Most of the problem seems to be lack of constraints. When he made the “Lord of the Rings” series he was a director with a mission to make fantasy a viable mainstream genre, up against a system assured of his failure. Every step he took, fans held their breath waiting for their dreams to be rendered moot. Making those movies was one long string of “No.”

And now the lyrics to the song are nothing but “Yes.” Three hours covering 100 pages of novel? Yes! An extended 20 minute sequence where Bilbo wonders why people are arriving for dinner? Yes! Random giant living mountains that fight when thunder spews or something, leaving our heroes stranded on the side until the scene ends and the story resumes? Why not!

Creativity doesn’t live in unfettered access. It lives in a box. You’re put in the box, shown the boundaries, and use your brains to fight your way out. With Jackson now appearing to be a man without rules, his thoughts just ooze across the landscape.

What a series of aimless, borderline lazy thoughts they are too! His “LOTR” films had a drive. A propulsion. You knew what the characters’ goals were, what they needed to get there, and thus their actions carried genuine weight. No such weight exists here. Instead it feels oddly like some hang-out TV show like “Dukes Of Hazzard.”
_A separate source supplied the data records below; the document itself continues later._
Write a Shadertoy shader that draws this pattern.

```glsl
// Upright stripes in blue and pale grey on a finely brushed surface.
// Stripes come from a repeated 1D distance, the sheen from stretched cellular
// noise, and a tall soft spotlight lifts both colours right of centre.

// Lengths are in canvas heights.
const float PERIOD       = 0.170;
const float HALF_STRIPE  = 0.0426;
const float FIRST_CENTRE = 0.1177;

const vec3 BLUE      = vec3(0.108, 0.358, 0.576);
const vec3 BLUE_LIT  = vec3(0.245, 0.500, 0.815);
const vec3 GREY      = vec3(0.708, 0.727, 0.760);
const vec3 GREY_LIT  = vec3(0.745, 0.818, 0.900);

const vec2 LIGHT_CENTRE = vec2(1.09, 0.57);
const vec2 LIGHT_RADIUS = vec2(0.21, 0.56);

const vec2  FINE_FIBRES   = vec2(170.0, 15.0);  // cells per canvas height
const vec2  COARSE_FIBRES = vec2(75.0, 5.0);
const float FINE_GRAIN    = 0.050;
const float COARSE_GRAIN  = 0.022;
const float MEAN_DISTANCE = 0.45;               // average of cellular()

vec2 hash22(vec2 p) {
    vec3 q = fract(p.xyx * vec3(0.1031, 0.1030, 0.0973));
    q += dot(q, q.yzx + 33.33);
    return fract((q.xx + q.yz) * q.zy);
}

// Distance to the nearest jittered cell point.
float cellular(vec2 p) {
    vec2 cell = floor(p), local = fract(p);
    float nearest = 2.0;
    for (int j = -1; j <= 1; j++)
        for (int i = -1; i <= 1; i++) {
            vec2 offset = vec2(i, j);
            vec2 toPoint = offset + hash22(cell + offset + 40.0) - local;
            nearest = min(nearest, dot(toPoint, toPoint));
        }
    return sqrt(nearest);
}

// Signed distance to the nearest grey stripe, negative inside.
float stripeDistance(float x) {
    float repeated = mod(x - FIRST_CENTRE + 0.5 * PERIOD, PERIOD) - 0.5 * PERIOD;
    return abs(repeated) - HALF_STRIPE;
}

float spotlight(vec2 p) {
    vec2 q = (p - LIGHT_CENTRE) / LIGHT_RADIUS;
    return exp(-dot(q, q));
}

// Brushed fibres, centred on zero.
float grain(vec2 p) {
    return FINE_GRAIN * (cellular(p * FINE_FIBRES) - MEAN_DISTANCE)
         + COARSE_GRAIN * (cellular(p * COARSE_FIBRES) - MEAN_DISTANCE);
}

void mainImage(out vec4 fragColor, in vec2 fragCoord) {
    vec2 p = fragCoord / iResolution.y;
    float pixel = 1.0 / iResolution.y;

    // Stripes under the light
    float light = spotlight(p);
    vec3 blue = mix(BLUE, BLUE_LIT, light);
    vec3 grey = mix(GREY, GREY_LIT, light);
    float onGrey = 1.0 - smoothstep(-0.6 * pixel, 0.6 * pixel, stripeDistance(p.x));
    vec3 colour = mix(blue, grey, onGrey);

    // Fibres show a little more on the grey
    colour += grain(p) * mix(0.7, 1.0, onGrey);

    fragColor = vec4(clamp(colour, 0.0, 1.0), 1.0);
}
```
You want one scene leading logically to the next? No such luck. Just a mishmash of dwarves getting’ into random jams and Gandalf getting’ ‘em out. How are them Middle Earth boys gonna get out of this one, you wonder!? Oh right. They have a fucking wizard with a magic stick. Enjoy your movie, suckers.

That lack of structure leads to lack of tone – “The Hobbit” never quite pins down what kind of movie it wants to be. J.R.R. Tolkien’s novel was essentially a kid’s book. Fantastical creatures go on a quest of relatively little consequence, fight a few battles, and that’s that. Light breezy stuff requiring a light breezy movie.

And that’s what Jackson provides…among many other movies. While he is indeed adapting “The Hobbit,” he’s also making what is now consciously a “LOTR” prequel. As such, he makes the clumsy effort to meld the whimsy of “The Hobbit” with the direness of “LOTR.” Entire scenes vault back and forth, like a plane guided by dueling air traffic controllers with a grudge over a woman.

If the movie struggles over tone and plot, there is certainly no struggle between personalities. Remember Aragorn in “LOTR”? What about Frodo? Gimli? Can you describe them in ways besides their individual actions or looks? Now try doing the same thing to the new characters in this movie (apart from established ones like Gandalf).

Abandon all hope, ye who want distinct characters here. All you’re greeted with are hollow vessels to spout exposition. 

I admit it. I’m not a Tolkien fan. As one not among the faithful, I have no right to demand what a “Hobbit” adaptation should be. For all I know, this is the movie Tolkien fans dreamed of. Like I said, I’m not one of them.

I am, however, a movie fan. And as such, this one blows. Bad movies I can get over. What bothers me is the insinuation that this is all I deserve. “The Hobbit,” in its entire interminable glory, shows such lazy disinterest in its audience. 

Like a victim whose loved one has been kidnapped and dismembered, we can only dread the remaining pieces down the road.